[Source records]
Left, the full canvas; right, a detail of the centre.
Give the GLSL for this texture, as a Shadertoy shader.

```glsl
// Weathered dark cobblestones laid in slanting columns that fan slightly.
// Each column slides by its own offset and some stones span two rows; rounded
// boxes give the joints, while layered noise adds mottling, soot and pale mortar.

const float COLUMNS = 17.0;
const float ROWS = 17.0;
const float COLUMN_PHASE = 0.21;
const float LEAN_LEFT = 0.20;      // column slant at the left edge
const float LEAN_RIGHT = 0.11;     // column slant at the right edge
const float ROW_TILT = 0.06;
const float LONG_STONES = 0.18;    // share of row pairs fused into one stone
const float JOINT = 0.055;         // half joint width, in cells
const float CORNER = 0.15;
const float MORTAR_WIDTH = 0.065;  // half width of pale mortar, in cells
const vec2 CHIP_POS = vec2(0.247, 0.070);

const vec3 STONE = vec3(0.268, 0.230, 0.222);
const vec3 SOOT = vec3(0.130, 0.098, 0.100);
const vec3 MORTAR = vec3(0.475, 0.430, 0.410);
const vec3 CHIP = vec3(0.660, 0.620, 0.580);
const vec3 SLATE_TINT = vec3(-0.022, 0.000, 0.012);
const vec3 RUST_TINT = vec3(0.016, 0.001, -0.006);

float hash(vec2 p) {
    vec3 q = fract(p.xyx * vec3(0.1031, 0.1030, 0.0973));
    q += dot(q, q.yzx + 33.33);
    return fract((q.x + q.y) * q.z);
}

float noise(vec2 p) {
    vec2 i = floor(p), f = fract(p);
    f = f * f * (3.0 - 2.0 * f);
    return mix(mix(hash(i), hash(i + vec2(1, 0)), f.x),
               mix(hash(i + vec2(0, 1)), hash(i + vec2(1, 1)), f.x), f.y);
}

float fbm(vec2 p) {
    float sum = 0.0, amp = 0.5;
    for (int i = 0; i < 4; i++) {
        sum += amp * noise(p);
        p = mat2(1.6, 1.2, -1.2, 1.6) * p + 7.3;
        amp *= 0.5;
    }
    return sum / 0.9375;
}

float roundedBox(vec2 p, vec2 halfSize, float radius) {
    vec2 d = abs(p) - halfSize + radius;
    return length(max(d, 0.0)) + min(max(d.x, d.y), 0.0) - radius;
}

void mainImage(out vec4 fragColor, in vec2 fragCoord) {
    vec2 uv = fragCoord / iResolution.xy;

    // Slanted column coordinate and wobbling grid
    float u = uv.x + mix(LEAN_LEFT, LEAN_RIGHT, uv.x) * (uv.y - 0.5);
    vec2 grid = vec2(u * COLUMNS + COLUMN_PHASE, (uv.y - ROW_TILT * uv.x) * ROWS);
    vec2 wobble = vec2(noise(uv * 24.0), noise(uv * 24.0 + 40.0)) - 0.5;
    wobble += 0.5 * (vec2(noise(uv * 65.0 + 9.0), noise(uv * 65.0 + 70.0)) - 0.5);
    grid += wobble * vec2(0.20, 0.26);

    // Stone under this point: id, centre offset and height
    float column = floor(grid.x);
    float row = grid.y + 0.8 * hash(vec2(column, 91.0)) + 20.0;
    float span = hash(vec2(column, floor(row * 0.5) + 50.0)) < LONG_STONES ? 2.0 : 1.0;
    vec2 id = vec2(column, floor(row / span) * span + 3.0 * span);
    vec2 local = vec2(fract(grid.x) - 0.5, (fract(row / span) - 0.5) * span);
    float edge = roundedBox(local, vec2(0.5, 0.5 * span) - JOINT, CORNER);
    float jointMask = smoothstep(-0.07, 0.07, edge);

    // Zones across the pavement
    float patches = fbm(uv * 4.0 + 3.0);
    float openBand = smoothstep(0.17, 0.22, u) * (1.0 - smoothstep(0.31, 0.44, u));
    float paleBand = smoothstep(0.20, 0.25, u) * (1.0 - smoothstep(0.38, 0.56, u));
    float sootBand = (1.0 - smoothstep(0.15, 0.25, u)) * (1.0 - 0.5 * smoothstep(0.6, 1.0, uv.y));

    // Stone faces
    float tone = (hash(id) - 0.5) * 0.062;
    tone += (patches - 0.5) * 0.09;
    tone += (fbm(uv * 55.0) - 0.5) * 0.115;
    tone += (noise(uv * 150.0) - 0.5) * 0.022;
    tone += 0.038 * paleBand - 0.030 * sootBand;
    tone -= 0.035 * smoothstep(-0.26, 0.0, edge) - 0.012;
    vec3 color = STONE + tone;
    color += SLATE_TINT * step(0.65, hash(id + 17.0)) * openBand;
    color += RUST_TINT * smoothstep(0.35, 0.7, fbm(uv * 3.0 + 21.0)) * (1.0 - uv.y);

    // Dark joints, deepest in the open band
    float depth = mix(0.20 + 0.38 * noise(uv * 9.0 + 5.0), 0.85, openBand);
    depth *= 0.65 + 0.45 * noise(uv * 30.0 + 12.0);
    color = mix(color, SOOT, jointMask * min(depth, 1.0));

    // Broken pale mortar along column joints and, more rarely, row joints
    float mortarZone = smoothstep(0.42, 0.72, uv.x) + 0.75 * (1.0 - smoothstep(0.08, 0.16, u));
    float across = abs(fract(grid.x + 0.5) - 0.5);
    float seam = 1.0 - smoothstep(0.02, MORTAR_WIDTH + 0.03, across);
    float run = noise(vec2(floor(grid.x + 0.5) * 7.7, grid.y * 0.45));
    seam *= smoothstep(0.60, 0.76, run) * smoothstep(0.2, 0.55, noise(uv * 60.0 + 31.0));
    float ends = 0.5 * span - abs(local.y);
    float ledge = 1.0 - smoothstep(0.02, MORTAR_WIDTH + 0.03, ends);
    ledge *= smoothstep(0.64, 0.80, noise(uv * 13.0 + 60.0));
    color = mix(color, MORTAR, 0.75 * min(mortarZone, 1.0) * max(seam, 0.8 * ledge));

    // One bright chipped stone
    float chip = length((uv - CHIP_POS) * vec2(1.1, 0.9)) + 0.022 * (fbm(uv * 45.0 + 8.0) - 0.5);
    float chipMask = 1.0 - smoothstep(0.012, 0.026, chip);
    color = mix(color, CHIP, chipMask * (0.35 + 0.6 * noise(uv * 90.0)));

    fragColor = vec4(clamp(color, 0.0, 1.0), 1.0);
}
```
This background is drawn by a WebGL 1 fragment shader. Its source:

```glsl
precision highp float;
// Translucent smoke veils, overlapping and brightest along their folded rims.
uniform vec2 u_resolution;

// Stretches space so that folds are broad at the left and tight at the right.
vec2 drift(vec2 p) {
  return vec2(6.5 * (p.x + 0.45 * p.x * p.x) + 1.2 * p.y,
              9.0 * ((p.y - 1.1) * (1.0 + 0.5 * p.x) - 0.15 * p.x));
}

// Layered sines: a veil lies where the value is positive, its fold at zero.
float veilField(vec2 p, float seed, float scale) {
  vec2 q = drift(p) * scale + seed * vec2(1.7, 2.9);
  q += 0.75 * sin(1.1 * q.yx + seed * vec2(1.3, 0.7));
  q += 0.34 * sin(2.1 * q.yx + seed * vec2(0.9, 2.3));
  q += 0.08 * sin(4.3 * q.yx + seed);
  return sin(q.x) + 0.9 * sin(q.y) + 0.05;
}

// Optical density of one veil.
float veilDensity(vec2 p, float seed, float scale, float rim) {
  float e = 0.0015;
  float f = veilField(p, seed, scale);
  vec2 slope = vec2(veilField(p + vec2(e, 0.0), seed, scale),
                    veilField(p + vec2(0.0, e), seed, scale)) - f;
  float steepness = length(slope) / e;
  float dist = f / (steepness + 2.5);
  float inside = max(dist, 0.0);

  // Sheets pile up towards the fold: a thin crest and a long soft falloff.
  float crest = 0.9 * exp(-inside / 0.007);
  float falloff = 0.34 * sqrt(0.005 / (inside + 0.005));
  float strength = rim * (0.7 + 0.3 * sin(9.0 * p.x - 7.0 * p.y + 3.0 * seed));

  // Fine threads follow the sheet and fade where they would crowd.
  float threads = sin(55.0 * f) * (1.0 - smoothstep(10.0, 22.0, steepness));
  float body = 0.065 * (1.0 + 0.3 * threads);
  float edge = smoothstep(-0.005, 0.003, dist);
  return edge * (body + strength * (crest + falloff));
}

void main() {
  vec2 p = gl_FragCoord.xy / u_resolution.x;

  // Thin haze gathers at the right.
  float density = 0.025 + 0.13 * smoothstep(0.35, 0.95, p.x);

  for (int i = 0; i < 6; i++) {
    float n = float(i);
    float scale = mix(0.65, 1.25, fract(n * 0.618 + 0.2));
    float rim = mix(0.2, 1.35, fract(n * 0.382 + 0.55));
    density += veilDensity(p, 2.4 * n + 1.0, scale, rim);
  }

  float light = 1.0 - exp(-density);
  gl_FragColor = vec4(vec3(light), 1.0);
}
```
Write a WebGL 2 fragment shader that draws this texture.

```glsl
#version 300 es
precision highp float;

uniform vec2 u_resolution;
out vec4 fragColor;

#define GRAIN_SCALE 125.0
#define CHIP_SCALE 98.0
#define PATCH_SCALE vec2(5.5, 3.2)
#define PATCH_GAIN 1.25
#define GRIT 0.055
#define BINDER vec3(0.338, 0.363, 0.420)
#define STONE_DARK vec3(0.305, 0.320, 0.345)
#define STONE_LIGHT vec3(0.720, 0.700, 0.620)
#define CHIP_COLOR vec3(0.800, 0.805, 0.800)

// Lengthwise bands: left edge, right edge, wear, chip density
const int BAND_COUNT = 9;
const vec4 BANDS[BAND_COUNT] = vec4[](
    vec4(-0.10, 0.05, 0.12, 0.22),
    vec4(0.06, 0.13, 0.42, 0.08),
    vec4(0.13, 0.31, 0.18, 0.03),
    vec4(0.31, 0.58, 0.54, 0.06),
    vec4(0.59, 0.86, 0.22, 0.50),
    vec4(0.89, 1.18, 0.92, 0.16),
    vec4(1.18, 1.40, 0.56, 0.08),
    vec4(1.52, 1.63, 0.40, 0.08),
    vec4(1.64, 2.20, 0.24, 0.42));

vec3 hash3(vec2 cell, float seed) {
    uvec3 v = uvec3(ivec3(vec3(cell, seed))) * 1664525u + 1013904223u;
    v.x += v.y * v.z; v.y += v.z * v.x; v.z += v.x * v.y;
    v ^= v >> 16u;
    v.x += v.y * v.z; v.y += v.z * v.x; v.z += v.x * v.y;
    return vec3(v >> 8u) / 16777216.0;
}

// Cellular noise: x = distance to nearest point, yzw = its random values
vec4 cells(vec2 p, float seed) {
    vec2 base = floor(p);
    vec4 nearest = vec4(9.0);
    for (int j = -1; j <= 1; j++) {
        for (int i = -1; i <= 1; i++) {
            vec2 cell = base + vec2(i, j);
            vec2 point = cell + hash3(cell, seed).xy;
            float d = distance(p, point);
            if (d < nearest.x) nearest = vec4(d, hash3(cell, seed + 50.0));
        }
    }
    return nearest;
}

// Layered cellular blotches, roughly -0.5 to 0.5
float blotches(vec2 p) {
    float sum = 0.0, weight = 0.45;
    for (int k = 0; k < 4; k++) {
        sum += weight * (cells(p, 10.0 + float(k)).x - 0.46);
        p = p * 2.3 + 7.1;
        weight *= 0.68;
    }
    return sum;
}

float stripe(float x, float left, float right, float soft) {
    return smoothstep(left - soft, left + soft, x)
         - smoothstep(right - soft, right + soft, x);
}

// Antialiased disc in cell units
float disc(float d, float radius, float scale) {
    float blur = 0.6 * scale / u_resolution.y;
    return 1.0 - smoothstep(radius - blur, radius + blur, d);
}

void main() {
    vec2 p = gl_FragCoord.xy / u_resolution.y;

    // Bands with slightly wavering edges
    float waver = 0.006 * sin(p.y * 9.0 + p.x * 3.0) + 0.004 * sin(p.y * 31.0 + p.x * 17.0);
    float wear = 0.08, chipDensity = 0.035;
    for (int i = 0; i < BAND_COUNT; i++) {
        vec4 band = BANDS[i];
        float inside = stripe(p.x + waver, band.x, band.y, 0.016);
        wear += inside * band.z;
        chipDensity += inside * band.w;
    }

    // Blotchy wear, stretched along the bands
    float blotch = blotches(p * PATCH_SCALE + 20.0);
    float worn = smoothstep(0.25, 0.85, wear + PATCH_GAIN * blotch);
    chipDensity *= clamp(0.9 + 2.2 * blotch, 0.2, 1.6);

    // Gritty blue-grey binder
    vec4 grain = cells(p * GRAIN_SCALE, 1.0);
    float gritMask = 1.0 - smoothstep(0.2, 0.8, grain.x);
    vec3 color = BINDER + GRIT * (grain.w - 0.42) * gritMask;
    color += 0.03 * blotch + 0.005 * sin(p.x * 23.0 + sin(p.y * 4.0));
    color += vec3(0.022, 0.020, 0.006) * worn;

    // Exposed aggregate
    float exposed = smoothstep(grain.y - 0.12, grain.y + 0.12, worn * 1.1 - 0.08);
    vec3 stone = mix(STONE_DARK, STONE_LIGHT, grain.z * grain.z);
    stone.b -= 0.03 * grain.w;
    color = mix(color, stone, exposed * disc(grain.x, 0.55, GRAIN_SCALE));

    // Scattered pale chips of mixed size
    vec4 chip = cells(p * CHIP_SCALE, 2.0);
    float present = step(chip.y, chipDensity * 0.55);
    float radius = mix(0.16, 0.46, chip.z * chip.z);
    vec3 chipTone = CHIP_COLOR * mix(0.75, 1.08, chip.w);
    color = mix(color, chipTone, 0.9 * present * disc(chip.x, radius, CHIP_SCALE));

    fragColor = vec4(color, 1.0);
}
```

- **Required work**:
Each line that holds the string "return" is to be copied from the entries above.

- **Your solution**:
    return fract((q.x + q.y) * q.z);
    return mix(mix(hash(i), hash(i + vec2(1, 0)), f.x),
    return sum / 0.9375;
    return length(max(d, 0.0)) + min(max(d.x, d.y), 0.0) - radius;
  return vec2(6.5 * (p.x + 0.45 * p.x * p.x) + 1.2 * p.y,
  return sin(q.x) + 0.9 * sin(q.y) + 0.05;
  return edge * (body + strength * (crest + falloff));
    return vec3(v >> 8u) / 16777216.0;
    return nearest;
    return sum;
    return smoothstep(left - soft, left + soft, x)
    return 1.0 - smoothstep(radius - blur, radius + blur, d);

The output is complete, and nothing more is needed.